Instructions to follow:
Please state how many lines of the data contain "webcam". The number by itself is enough.

---

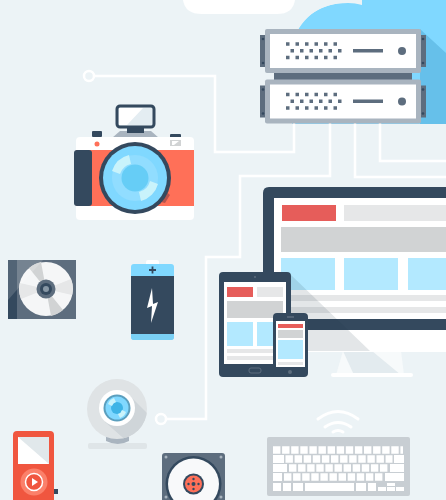
<!DOCTYPE html>
<html lang="en">
<head>
<meta charset="utf-8">
<title>Connected devices</title>
<style>
:root{--bg:#ecf3f6;--navy:#34495e;--slate:#5d6d7e;--steel:#a9b4bf;--sky:#80d8ff;--pale:#b3e9ff;--coral:#ff7058;--red:#e65d5a;--grey:#d1d3d4;--light:#e6e7e8;--white:#fff}
html,body{margin:0;background:var(--bg);overflow:hidden}
svg{display:block;width:446px;height:500px}
.bg{fill:var(--bg)}.navy{fill:var(--navy)}.slate{fill:var(--slate)}.steel{fill:var(--steel)}.sky{fill:var(--sky)}.pale{fill:var(--pale)}.coral{fill:var(--coral)}.red{fill:var(--red)}.grey{fill:var(--grey)}.light{fill:var(--light)}.white{fill:var(--white)}
.cable{fill:none;stroke:var(--white);stroke-width:2.5}
.shade{fill:#1c3145;opacity:.12}
.glare{fill:#fff;opacity:.35}
</style>
</head>
<body>
<svg viewBox="0 0 446 500" role="img" aria-label="Flat illustration of connected digital devices">
<defs>
<g id="server-unit">
<path class="slate" d="M260 35h6v32h-6zM420 35h6v32h-6z"/>
<g fill="#34495e"><circle cx="263" cy="39" r="1.3"/><circle cx="263" cy="63" r="1.3"/><circle cx="423" cy="39" r="1.3"/><circle cx="423" cy="63" r="1.3"/></g>
<rect class="steel" x="265" y="29" width="156" height="44" rx="2"/>
<rect class="white" x="270" y="34" width="146" height="34"/>
<path d="M286 44h52M286 57.500h52" stroke="#5d6d7e" stroke-width="3.500" stroke-dasharray="3.500 6"/>
<path d="M290.500 50.800h52" stroke="#5d6d7e" stroke-width="3.500" stroke-dasharray="3.500 6"/>
<rect class="slate" x="353" y="49" width="30" height="3.500"/>
<circle class="slate" cx="402" cy="51" r="4"/>
</g>
<g id="key-row"><path d="M0 4h130" stroke="#fff" stroke-width="7.500" stroke-dasharray="7.400 1.700"/></g>
<clipPath id="cloud-clip"><path d="M292 46C300 14 326-2 362 4V0h84v124H292z"/></clipPath>
<clipPath id="cd-clip"><rect x="8" y="260" width="68" height="59"/></clipPath>
<clipPath id="webcam-clip"><circle cx="117" cy="409" r="30"/></clipPath>
</defs>

<rect class="bg" width="446" height="500"/>

<g id="clouds">
<path class="white" d="M183 0h112q-2 14-18 14h-75q-17 0-19-14z"/>
<g clip-path="url(#cloud-clip)">
<path class="sky" d="M290 50C296 18 320 3 348 3q8 0 14 2V0h84v124H290z"/>
<path d="M420 29l26 24v71h-26z" fill="#66c0ea"/>
</g>
</g>

<g id="network" class="cable">
<path d="M94 76h121v76h79v-30M330 122v54h-90v81h-34v162h-39M355 122v55h91M380 122v39h66"/>
<circle cx="89" cy="76" r="5"/><circle cx="161" cy="419" r="5"/>
</g>

<g id="server">
<rect class="slate" x="274" y="72" width="138" height="9"/>
<use href="#server-unit"/>
<use href="#server-unit" y="50.500"/>
</g>

<g id="camera">
<path class="steel" d="M120 131h31l8 7h-47z"/>
<rect class="navy" x="127" y="126" width="17" height="7"/>
<rect x="117" y="106" width="37" height="21" rx="3" fill="#e4edf2" stroke="#34495e" stroke-width="3"/>
<path class="white" d="M119 108h24l-16 17h-8z"/>
<rect class="navy" x="92" y="131" width="10" height="6" rx="1"/>
<rect class="navy" x="170" y="134" width="11" height="4" rx="1"/>
<path class="white" d="M80 137h110q4 0 4 4v75q0 4-4 4H80q-4 0-4-4v-75q0-4 4-4z"/>
<rect class="coral" x="76" y="150" width="118" height="56"/>
<rect class="navy" x="74" y="150" width="18" height="56" rx="3"/>
<circle class="coral" cx="97" cy="144" r="2.500"/>
<rect class="grey" x="170" y="140" width="11" height="6"/><path class="white" d="M172 141h7l-5 4h-2z"/>
<path d="M163 189l7 6-5 8-8-2z" fill="#b6544c"/>
<circle class="navy" cx="135" cy="178" r="36"/>
<circle class="sky" cx="135" cy="178" r="32"/>
<circle cx="135" cy="178" r="23" fill="#91ddff"/>
<circle cx="135" cy="178" r="13.500" fill="#66cdf6"/>
<path d="M112 171a24 24 0 0 1 17-16l2 9a15 15 0 0 0-11 10zM158 184a24 24 0 0 1-17 17l-2-9a15 15 0 0 0 11-11z" fill="#c9f3fb"/>
</g>

<g id="disc-case" clip-path="url(#cd-clip)">
<rect class="slate" x="8" y="260" width="68" height="59"/>
<rect class="navy" x="8" y="260" width="9" height="59"/>
<circle cx="46" cy="289" r="27" fill="#f5f6f7"/>
<path class="grey" d="M46 289L29 268a27 27 0 0 1 12-6zM46 289l17 21a27 27 0 0 1-12 6z"/>
<path class="light" d="M46 289L21 299a27 27 0 0 1-1-16zM46 289l25-10a27 27 0 0 1 1 16z"/>
<circle class="slate" cx="46" cy="289" r="9.500"/>
<circle class="navy" cx="46" cy="289" r="6"/>
<circle cx="46" cy="289" r="3" fill="#8797a5"/>
<path d="M8 260h35L8 300z" fill="#fff" opacity=".15"/>
</g>

<g id="battery">
<rect class="white" x="146" y="260" width="13" height="6" rx="2"/>
<rect class="sky" x="131" y="264" width="43" height="76" rx="3"/>
<rect class="navy" x="131" y="276" width="43" height="58"/>
<path d="M149 270h7M152.500 266.500v7" stroke="#34495e" stroke-width="1.800"/>
<path class="white" d="M152 288l-5 20 5-2-1 17 7-21-5 2z"/>
<path d="M131 334h43v3q0 3-3 3h-37q-3 0-3-3z" fill="#7ad0f5"/>
</g>

<g id="monitor">
<path d="M343 351h58l3 24h-68z" fill="#f7fafb"/>
<path d="M343 351h29l29 24h-47z" fill="#e3ebef"/>
<rect class="white" x="331" y="373" width="82" height="4" rx="2"/>
<path class="white" d="M263 329h183v23H269q-6 0-6-6z"/>
<path class="navy" d="M269 187h177v143H263V193q0-6 6-6z"/>
<rect class="white" x="274" y="198" width="172" height="121"/>
<rect class="red" x="282" y="205" width="54" height="16"/>
<rect class="light" x="344" y="205" width="102" height="16"/>
<rect class="grey" x="281" y="227" width="165" height="25"/>
<path class="pale" d="M281 258h54v32h-54zM344 258h54v32h-54zM408 258h38v32h-38z"/>
<path class="light" d="M281 295h165v6H281zM281 307h165v6H281z"/>
<path class="shade" d="M291 275l79 76h-62l-17-30z"/>
</g>

<g id="tablet">
<rect class="navy" x="219" y="272" width="72" height="105" rx="4"/>
<rect class="white" x="224" y="282" width="62" height="82"/>
<rect class="red" x="227" y="287" width="26" height="10"/>
<rect class="light" x="257" y="287" width="26" height="10"/>
<rect class="grey" x="227" y="301" width="56" height="17"/>
<path class="pale" d="M227 322h26v24h-26zM257 322h26v24h-26z"/>
<path class="light" d="M227 349h56v4h-56zM227 356h56v4h-56z"/>
<circle class="slate" cx="255" cy="277" r="1"/>
<rect x="249" y="368" width="12" height="5" rx="2" fill="none" stroke="#5d6d7e"/>
</g>

<g id="phone">
<rect class="navy" x="273" y="313" width="35" height="64" rx="4"/>
<rect class="white" x="276" y="321" width="29" height="46"/>
<rect class="red" x="278" y="324" width="25" height="4"/>
<rect class="grey" x="278" y="330" width="25" height="8"/>
<rect class="pale" x="278" y="340" width="25" height="19"/>
<rect class="light" x="278" y="362" width="25" height="3"/>
<path d="M287 317h7" stroke="#5d6d7e" stroke-width="1.500"/>
<circle class="slate" cx="290" cy="372" r="2"/>
</g>

<g id="webcam">
<rect x="88" y="443" width="59" height="6" rx="2" fill="#dfe5e8"/>
<path class="steel" d="M106 434h23v7q-11 6-23 0z"/>
<circle cx="117" cy="409" r="30" fill="#dfe3e5"/>
<path d="M130 396l20 20-20 28-25-22z" fill="#cfd5d9" clip-path="url(#webcam-clip)"/>
<circle class="white" cx="117" cy="408" r="18"/>
<circle cx="117" cy="408" r="13.500" fill="#5b9fbe"/>
<circle class="sky" cx="117" cy="408" r="11.500"/>
<circle cx="117" cy="408" r="6" fill="#3eb4e6"/>
<path d="M108 404a10 10 0 0 1 6-6l2 4a6 6 0 0 0-4 4zM126 412a10 10 0 0 1-6 6l-2-4a6 6 0 0 0 4-4z" fill="#c9f3fb"/>
</g>

<g id="music-player">
<path d="M54 491.500h4" stroke="#34495e" stroke-width="5"/>
<path d="M17 431h33q4 0 4 4v65H13v-65q0-4 4-4z" fill="#f0563f"/>
<rect x="18" y="437" width="31" height="27" fill="#e1e8eb"/>
<path class="white" d="M18 437l31 27H18z"/>
<circle cx="34" cy="482" r="13.500" fill="#fb806a"/>
<circle cx="34" cy="482" r="8.500" fill="#f0563f" stroke="#fff" stroke-width="1.500"/>
<path class="white" d="M32 478l6 4-6 4z"/>
</g>

<g id="hard-drive">
<path class="slate" d="M165 453h57q3 0 3 3v44h-63v-44q0-3 3-3z"/>
<circle class="navy" cx="193.500" cy="484" r="28"/>
<circle cx="193.500" cy="484" r="25.500" fill="#f8f9fa"/>
<circle class="navy" cx="193.500" cy="484" r="10.500"/>
<circle class="coral" cx="193.500" cy="484" r="8.500"/>
<circle class="navy" cx="193.500" cy="484" r="2"/>
<g class="navy"><circle cx="193.500" cy="479" r="1.200"/><circle cx="193.500" cy="489" r="1.200"/><circle cx="188.500" cy="484" r="1.200"/><circle cx="198.500" cy="484" r="1.200"/></g>
<g class="steel"><circle cx="166" cy="457" r="1.500"/><circle cx="221" cy="457" r="1.500"/><circle cx="166" cy="497" r="1.500"/><circle cx="221" cy="497" r="1.500"/></g>
</g>

<g id="wireless-signal" fill="none" stroke="#fff" stroke-width="3" stroke-linecap="round">
<path d="M318 419q20-15 40 0M325 427q13-9 26 0"/>
<path d="M333 432q5-3 10 0"/>
</g>

<g id="keyboard">
<rect x="267" y="437" width="143" height="59" rx="2" fill="#c8ced3"/>
<use href="#key-row" x="273" y="446"/>
<path class="white" d="M273 455h11v8h-11zM394 455h10v8h-10z"/>
<path d="M285.500 459h107" stroke="#fff" stroke-width="7.500" stroke-dasharray="7.400 1.700"/>
<path class="white" d="M273 464h14v8h-14zM390 464h14v8h-14z"/>
<path d="M289 468h100" stroke="#fff" stroke-width="7.500" stroke-dasharray="7.400 1.700"/>
<path class="white" d="M273 473h9v8h-9zM385 473h19v8h-19z"/>
<path d="M284 477h99" stroke="#fff" stroke-width="7.500" stroke-dasharray="7.400 1.700"/>
<path class="white" d="M273 483h8v8h-8zM283 483h8v8h-8zM293 483h10v8h-10zM305 483h49v8h-49zM356 483h10v8h-10zM368 483h8v8h-8zM378 487h8v4h-8zM387 483h8v3h-8zM387 487h8v4h-8zM396 487h8v4h-8z"/>
</g>
</svg>
</body>
</html>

---

Exercise answer:
3